  • Values: We have all had experiences that tested our moral compasses. Think about times when you had to make decisions about the actions of yourself or close friends that tested you. These might include your first experience of drinking underage, an event of vandalism,  bullying, etc. Describe the event or circumstance in detail and how you responded to it.

This is really an incomplete list of potential narrative essay topics, and you should be able to think of many more. The key thing  is that you want to write a narrative essay on something that you really remember in detail – without that detail, you will not be able to engage the reader in the story.

Narrative writing infographic

A Video Can Tell It Well

Reading this guide will take you step by step through writing your narrative. But for those of you who learn best by seeing as well as reading, this one’s for you. Here is a YouTube video on the traits of a good narrative essay.

Crafting the Narrative Essay Outline 

You don’t need a formal outline for a narrative essay, so save yourself the anxiety. What you do need is a sequential listing of the story – the plotline, so to speak – with all of the details that should be included in each piece of the plot. You have a beginning, a middle, and an end to that story, so start with that. Don’t worry about the introduction and conclusion at this point. Just get the sequence and details listed for your rough draft.

Writing the Rough Draft

Without worrying about grammar just yet, get your story down on your screen. As you write, think about the emotions you were feeling and how you can make your description come alive for your reader. 

Revising the Rough Draft

This not your first rodeo. You know what you have to do. The piece has to be read and re-read, looking for any flaws in structure, flow, sentence construction, dialogue (if present), and, of course, the mechanics (punctuation). Get some help.

Once you have done this, then look to crafting that intriguing and compelling introduction. This will require some creativity on your part. Again, get some help if you don’t feel adequate.

The conclusion should allow for some reflection on your part. What did you learn from this experience? How were you changed because of it? 

The Final Polished Piece

If you have completed your revision carefully, you can now type up that final draft and submit it. Give it a final reading to ensure that you are totally happy with it and that it says exactly what you want it to.

Best narrative paper topics
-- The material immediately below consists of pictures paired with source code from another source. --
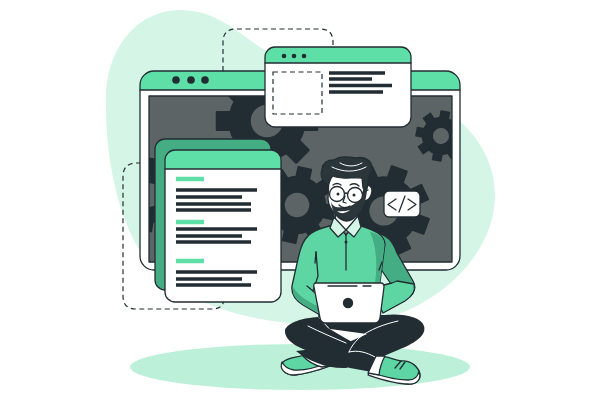
<!DOCTYPE html>
<html lang="en">
<head>
<meta charset="utf-8">
<title>Developer at work</title>
<style>
:root {
  --paper: #ffffff;
  --ink: #222d33;
  --mint: #d5f6e6;
  --floor: #bdf0d8;
  --green: #5fdfa8;
  --shirt: #5ed6a3;
  --deep: #45ad83;
  --slate: #5d6466;
  --hair: #2b363b;
}
html, body { margin: 0; background: var(--paper); overflow: hidden; }
.illustration { display: block; width: 600px; height: 400px; }
.outline { stroke: var(--ink); stroke-width: 1.3; stroke-linejoin: round; stroke-linecap: round; }
.line { fill: none; }
.paper { fill: var(--paper); }
.ink { fill: var(--ink); }
.green { fill: var(--green); }
.shirt { fill: var(--shirt); }
.deep { fill: var(--deep); }
.slate { fill: var(--slate); }
.mint { fill: var(--mint); }
.floor { fill: var(--floor); }
.hair { fill: var(--hair); }
.dashed { fill: none; stroke: var(--ink); stroke-width: 1.2; stroke-dasharray: 5 3.5; }
.rows { fill: none; stroke: var(--ink); stroke-width: 3.4; }
.headings { fill: none; stroke: var(--green); stroke-width: 4.6; }
.light-line { fill: none; stroke: var(--paper); stroke-width: 1; stroke-linecap: round; }
</style>
</head>
<body>
<svg class="illustration" viewBox="0 0 600 400" role="img" aria-label="Developer sitting cross-legged with a laptop in front of browser windows and gears">
  <defs>
    <rect id="tooth" x="-8" y="-41" width="16" height="20" rx="1"/>
    <g id="gear">
      <g class="ink">
        <use href="#tooth"/>
        <use href="#tooth" transform="rotate(45)"/>
        <use href="#tooth" transform="rotate(90)"/>
        <use href="#tooth" transform="rotate(135)"/>
        <use href="#tooth" transform="rotate(180)"/>
        <use href="#tooth" transform="rotate(225)"/>
        <use href="#tooth" transform="rotate(270)"/>
        <use href="#tooth" transform="rotate(315)"/>
        <circle r="31"/>
      </g>
      <circle class="slate" r="13"/>
    </g>
    <clipPath id="screen-area"><rect x="149" y="96" width="303" height="166"/></clipPath>
    <clipPath id="main-frame"><rect x="140" y="71" width="320" height="199" rx="14"/></clipPath>
    <clipPath id="top-frame"><rect x="265" y="47" width="146" height="80" rx="10"/></clipPath>
    <clipPath id="code-frame"><rect x="165" y="150" width="116" height="152" rx="10"/></clipPath>
  </defs>

  <g id="backdrop">
    <path class="mint" d="M106 97C107 45 140 9 182 10C232 12 248 50 292 62C345 76 400 74 440 106C478 130 496 164 495 198C493 262 424 322 345 325C262 328 176 306 142 254C115 212 105 150 106 97Z"/>
    <ellipse class="floor" cx="300" cy="367" rx="170" ry="23"/>
    <path class="dashed" d="M223 71V42Q223 29 236 29H320Q333 29 333 42V60"/>
    <path class="dashed" d="M141 163H134Q123 165 123 176V296Q123 309 136 309H212Q224 309 224 298"/>
  </g>

  <g id="main-window">
    <rect class="paper" x="140" y="71" width="320" height="199" rx="14"/>
    <rect class="green" x="140" y="71" width="320" height="19" clip-path="url(#main-frame)"/>
    <path class="outline line" d="M140 90H460"/>
    <rect class="outline line" x="140" y="71" width="320" height="199" rx="14"/>
    <g class="ink">
      <circle cx="176" cy="80" r="3.8"/>
      <circle cx="191" cy="80" r="3.8"/>
      <circle cx="205" cy="80" r="3.8"/>
    </g>
    <rect class="slate" x="149" y="96" width="303" height="166"/>
    <g id="gears" clip-path="url(#screen-area)">
      <use href="#gear" transform="translate(267 121) scale(1.25)"/>
      <use href="#gear" transform="translate(441 136) scale(.62) rotate(10)"/>
      <use href="#gear" transform="translate(297 205) scale(.94) rotate(12)"/>
      <use href="#gear" transform="translate(384 211) scale(1.12) rotate(20)"/>
      <use href="#gear" transform="translate(150 195) scale(.9) rotate(8)"/>
    </g>
    <rect class="outline line" x="149" y="96" width="303" height="166"/>
  </g>

  <g id="top-window">
    <rect class="paper" x="265" y="47" width="146" height="80" rx="10"/>
    <rect class="green" x="265" y="47" width="146" height="16" clip-path="url(#top-frame)"/>
    <path class="outline line" d="M265 63H411"/>
    <rect class="outline line" x="265" y="47" width="146" height="80" rx="10"/>
    <g class="ink">
      <circle cx="284" cy="56" r="2.3"/>
      <circle cx="294" cy="56" r="2.3"/>
      <circle cx="304" cy="56" r="2.3"/>
    </g>
    <rect class="dashed" x="273" y="72" width="49" height="42"/>
    <path class="rows" stroke-width="3" d="M329 73H385M329 79H372M329 85.500H392M329 92H383"/>
  </g>

  <g id="code-window">
    <rect class="deep outline" x="155" y="139" width="116" height="151" rx="10"/>
    <rect class="paper" x="165" y="150" width="116" height="152" rx="10"/>
    <rect class="green" x="165" y="150" width="116" height="19" clip-path="url(#code-frame)"/>
    <path class="outline line" d="M165 169H281"/>
    <rect class="outline line" x="165" y="150" width="116" height="152" rx="10"/>
    <path class="headings" d="M176 179H204M176 222H204M176 261H204"/>
    <path class="rows" d="M176 190H257M176 197H242M176 204H251M176 210H251M176 229H257M176 236H242M176 242H251M176 272H257M176 279H242M176 285H251"/>
  </g>

  <g id="code-badge">
    <rect class="paper outline" x="384" y="191" width="36" height="26" rx="5"/>
    <path class="outline line" d="M396 199L388 204.500L396 210M408 199L416 204.500L408 210M405 196L399 212"/>
  </g>

  <g id="developer">
    <g id="legs">
      <path class="ink" d="M318 317C303 318 288 322 285 330C284 338 293 345 303 349L350 368L372 372L381 358L345 338L328 328Z"/>
      <path class="shirt outline" d="M310 353C301 358 289 356 283 362C279 368 285 375 294 375C308 374 322 369 333 365Z"/>
      <path class="paper outline" d="M282 362C279 369 285 375 294 375C308 374 322 369 333 365L331 362C318 367 304 371 294 370C287 369 284 366 282 362Z"/>
      <path class="paper outline" d="M310 353L303 356Q310 364 322 367L333 365Z"/>
      <path class="ink" d="M318 316L384 315C404 313 421 317 424 326C427 336 413 344 398 350L372 361L346 368C328 369 308 361 296 351L340 346L367 334L330 329Z"/>
      <path class="light-line" d="M398 321C385 324 370 329 359 338C354 343 351 347 349 352M349 352C358 350 366 352 375 357M308 326C320 332 334 338 346 343"/>
      <path class="shirt outline" d="M376 356C386 355 393 360 401 361C411 360 419 367 420 375C420 383 411 386 401 383C389 380 377 377 370 372Z"/>
      <path class="paper outline" d="M370 372C384 377 397 380 408 380C414 380 418 377 419 371C422 379 417 385 408 384C394 384 377 378 368 375Z"/>
      <path class="paper outline" d="M376 356L385 356Q380 365 379 375L368 373Z"/>
      <path class="outline line" d="M401 361L395 368M405 362L400 369"/>
    </g>

    <g id="torso">
      <path class="deep outline" d="M377 233C388 235 393 242 397 253L413 281C417 288 414 294 407 299L384 312L372 305L376 286L391 284L378 265Z"/>
      <path class="shirt outline" d="M376 287L392 283L397 281L414 284C416 291 411 297 405 301L383 313L378 303Z"/>
      <path class="shirt outline" d="M334 225C320 228 308 232 304 242L302 265L318 288L319 317H378L380 282L385 244C384 235 376 230 358 225Z"/>
      <path class="deep" d="M370 232C381 234 386 239 384 250L380 282V300H372C377 278 379 252 370 232Z"/>
      <path class="shirt outline" d="M307 237C301 244 299 254 296 268L292 286C291 294 295 300 303 305L320 315L322 299L313 291L318 276L316 252"/>
      <path class="deep" d="M293 287C292 295 296 300 304 305L320 314L321 308C311 303 299 297 293 287Z"/>
      <path class="outline line" d="M313 291L307 286M316 252L315 263M382 262L379 270"/>
      <path class="paper outline" d="M336 208L335 222L346 235L357 222V206Z"/>
      <path class="ink" d="M336 210C341 216 350 217 357 208V216C350 225 341 222 336 216Z"/>
      <path class="mint outline" d="M334 217L330 228L338 237L346 230ZM358 216L361 227L354 237L346 230Z"/>
      <path class="outline line" d="M346 232V270"/>
      <circle class="ink" cx="346" cy="242" r="1.500"/>
    </g>

    <g id="head">
      <path class="paper outline" d="M363 188C369 182 374 188 371 195C369 201 364 202 361 199Z"/>
      <path class="paper outline" d="M329 177L328 199C329 209 336 217 345 217C356 217 363 207 364 196L365 173L347 170Z"/>
      <path class="hair" d="M331 202C334 209 339 207 344 207C350 207 357 204 362 196L364 185L367 187C367 203 360 220 345 220C337 219 332 212 331 202ZM337 211Q343 216 350 210Q343 212 337 211Z" fill-rule="evenodd"/>
      <path class="hair outline" d="M328 185C322 181 320 175 322 169C323 162 329 160 334 160C340 155 351 157 356 158C365 156 372 161 372 168C372 173 369 174 369 177L367 189L363 188L362 178C351 177 342 180 333 176C330 178 330 182 328 185Z"/>
      <path class="light-line" d="M332 167C342 172 355 173 366 167M340 163C347 167 355 167 362 163"/>
      <g id="glasses">
        <circle class="paper outline" cx="337" cy="194" r="7.500"/>
        <circle class="paper outline" cx="355" cy="195" r="7.500"/>
        <path class="outline line" d="M344.500 194Q346 192 347.500 194M362.500 193L368 190"/>
      </g>
      <circle class="ink" cx="338" cy="194" r="1.500"/>
      <circle class="ink" cx="354" cy="195" r="1.500"/>
      <path class="outline line" d="M333 185Q337 182 341 185M350 185Q355 182 359 186M345 196L343 202L346 203M339 205Q344 210 350 206"/>
    </g>

    <g id="laptop">
      <path class="paper outline" d="M316 283H381Q384 283 384 287L380 318Q379 323 375 323H325Q321 323 320 318L314 287Q313 283 316 283Z"/>
      <path class="outline line" d="M328 286H357M363 286H371"/>
      <circle class="ink" cx="348" cy="303" r="5.200"/>
    </g>
  </g>
</svg>
</body>
</html>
  1. An act of kindness I never expected
  2. Reading is for pleasure
  3. Paper notes should be replaced with digital versions
  4. Social media more often make people sad rather than happy
  5. Your first World Cup: expectations and reality
Send topics by mail?

Some Additional Tips
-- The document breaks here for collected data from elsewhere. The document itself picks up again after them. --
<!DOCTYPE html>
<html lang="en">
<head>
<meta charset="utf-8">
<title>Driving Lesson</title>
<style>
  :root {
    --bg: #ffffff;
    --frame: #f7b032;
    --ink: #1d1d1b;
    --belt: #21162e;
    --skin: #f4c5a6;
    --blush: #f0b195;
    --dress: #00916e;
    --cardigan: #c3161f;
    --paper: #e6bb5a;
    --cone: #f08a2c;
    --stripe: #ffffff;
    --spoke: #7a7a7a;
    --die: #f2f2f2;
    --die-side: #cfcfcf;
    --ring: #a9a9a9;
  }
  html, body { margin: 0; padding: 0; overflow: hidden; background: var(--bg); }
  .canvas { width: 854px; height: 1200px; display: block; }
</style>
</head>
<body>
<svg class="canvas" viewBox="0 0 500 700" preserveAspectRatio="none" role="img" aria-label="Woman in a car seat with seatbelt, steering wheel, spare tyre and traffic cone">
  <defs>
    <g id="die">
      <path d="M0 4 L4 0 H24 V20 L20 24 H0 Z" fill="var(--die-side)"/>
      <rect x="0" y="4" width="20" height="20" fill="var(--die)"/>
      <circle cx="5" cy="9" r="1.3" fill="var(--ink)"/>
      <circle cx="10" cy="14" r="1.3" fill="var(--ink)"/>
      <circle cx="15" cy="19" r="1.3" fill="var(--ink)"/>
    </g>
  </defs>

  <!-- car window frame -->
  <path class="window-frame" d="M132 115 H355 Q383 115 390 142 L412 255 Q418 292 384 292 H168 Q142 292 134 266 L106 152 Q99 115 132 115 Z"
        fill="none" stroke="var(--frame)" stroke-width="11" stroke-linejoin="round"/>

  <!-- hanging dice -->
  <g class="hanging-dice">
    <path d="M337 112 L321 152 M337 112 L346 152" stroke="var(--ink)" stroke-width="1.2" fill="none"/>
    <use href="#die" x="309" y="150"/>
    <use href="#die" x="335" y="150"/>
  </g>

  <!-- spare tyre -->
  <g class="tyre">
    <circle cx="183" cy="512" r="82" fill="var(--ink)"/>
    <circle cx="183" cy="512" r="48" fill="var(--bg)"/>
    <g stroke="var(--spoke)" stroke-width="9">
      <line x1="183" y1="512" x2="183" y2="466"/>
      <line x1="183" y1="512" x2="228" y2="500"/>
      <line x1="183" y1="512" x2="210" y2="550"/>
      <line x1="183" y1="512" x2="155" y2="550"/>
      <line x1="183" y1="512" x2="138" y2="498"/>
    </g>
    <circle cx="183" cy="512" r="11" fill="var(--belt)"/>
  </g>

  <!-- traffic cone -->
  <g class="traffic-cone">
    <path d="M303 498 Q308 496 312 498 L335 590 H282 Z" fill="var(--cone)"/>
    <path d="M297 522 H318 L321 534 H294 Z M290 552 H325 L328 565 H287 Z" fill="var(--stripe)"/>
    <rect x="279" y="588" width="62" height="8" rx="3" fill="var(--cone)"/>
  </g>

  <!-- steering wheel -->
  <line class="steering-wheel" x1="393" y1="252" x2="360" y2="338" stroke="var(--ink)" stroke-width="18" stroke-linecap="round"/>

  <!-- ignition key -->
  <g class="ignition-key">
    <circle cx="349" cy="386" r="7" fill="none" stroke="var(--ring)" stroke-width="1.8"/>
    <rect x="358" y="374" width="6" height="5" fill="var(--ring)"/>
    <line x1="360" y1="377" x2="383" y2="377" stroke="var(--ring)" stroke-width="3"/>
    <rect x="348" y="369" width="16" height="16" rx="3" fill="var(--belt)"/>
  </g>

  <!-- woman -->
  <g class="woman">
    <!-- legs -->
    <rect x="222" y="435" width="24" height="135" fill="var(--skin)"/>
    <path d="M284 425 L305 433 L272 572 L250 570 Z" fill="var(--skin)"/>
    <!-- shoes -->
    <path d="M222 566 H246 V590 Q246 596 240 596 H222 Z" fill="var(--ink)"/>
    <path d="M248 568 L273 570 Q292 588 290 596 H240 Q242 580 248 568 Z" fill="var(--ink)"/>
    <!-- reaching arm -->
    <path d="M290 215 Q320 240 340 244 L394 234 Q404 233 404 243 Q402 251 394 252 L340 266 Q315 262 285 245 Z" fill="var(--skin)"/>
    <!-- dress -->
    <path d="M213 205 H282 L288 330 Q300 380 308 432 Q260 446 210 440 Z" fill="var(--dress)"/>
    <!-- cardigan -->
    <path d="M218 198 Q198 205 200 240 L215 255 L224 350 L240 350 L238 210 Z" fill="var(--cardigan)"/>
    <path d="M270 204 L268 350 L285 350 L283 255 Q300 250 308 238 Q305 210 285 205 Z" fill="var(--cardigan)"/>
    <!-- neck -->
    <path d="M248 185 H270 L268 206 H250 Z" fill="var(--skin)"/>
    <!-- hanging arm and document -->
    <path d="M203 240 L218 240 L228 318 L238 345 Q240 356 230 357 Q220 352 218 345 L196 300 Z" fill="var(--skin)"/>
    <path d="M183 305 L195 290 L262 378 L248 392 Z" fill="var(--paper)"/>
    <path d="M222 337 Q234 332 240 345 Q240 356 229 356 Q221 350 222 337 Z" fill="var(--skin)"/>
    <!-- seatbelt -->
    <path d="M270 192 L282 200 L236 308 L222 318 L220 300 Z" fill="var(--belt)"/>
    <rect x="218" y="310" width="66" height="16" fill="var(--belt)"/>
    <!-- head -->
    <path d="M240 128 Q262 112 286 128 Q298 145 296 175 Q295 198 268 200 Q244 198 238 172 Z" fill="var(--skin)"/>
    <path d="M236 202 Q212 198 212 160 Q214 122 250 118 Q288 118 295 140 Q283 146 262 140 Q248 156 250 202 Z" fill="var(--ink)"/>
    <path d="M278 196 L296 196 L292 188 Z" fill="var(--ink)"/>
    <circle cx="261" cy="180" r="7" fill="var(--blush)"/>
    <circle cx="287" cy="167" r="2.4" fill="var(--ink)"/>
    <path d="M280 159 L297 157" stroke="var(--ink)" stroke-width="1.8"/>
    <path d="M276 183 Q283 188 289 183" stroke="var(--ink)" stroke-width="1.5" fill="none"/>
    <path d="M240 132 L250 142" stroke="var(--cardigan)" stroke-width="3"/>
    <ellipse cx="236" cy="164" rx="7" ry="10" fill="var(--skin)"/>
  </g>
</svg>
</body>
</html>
Here are a few extra thoughts to keep in mind as you craft your narrative essay:

  • Don’t exaggerate or embellish the facts – you won’t sound genuine. If you have chosen the right topic, you will have all of the interesting facts you need.
  • Make sure that you have included a good transition from each paragraph to the next. These are really important in a narrative.
  • Get as creative as you want. The great thing about a narrative is that you have a license that you don’t have with other types of essays
  • Don’t short-change your conclusion. The reader wants to know how this event impacted you.
  • Follow any narrative essay format requirements that your instructor has given – you want a happy reader, after all.

We are all born as storytellers. Our inner voice tells the first story we ever hear

Kamand Kojouri

 An Infographic that May Help

Part of understanding how to write a narrative essay is understanding the process you should go through as you craft it. This infographic should provide a solid roadmap for you:

You now have all of the information and coaching you need for a good narrative – get writing and have fun while you do it. You can be creative, poignant, humorous, or inspirational – the choice is yours.

How ready is your essay? Choose the stage you are at right now
What’s next and what’s missing?

How ready is your essay?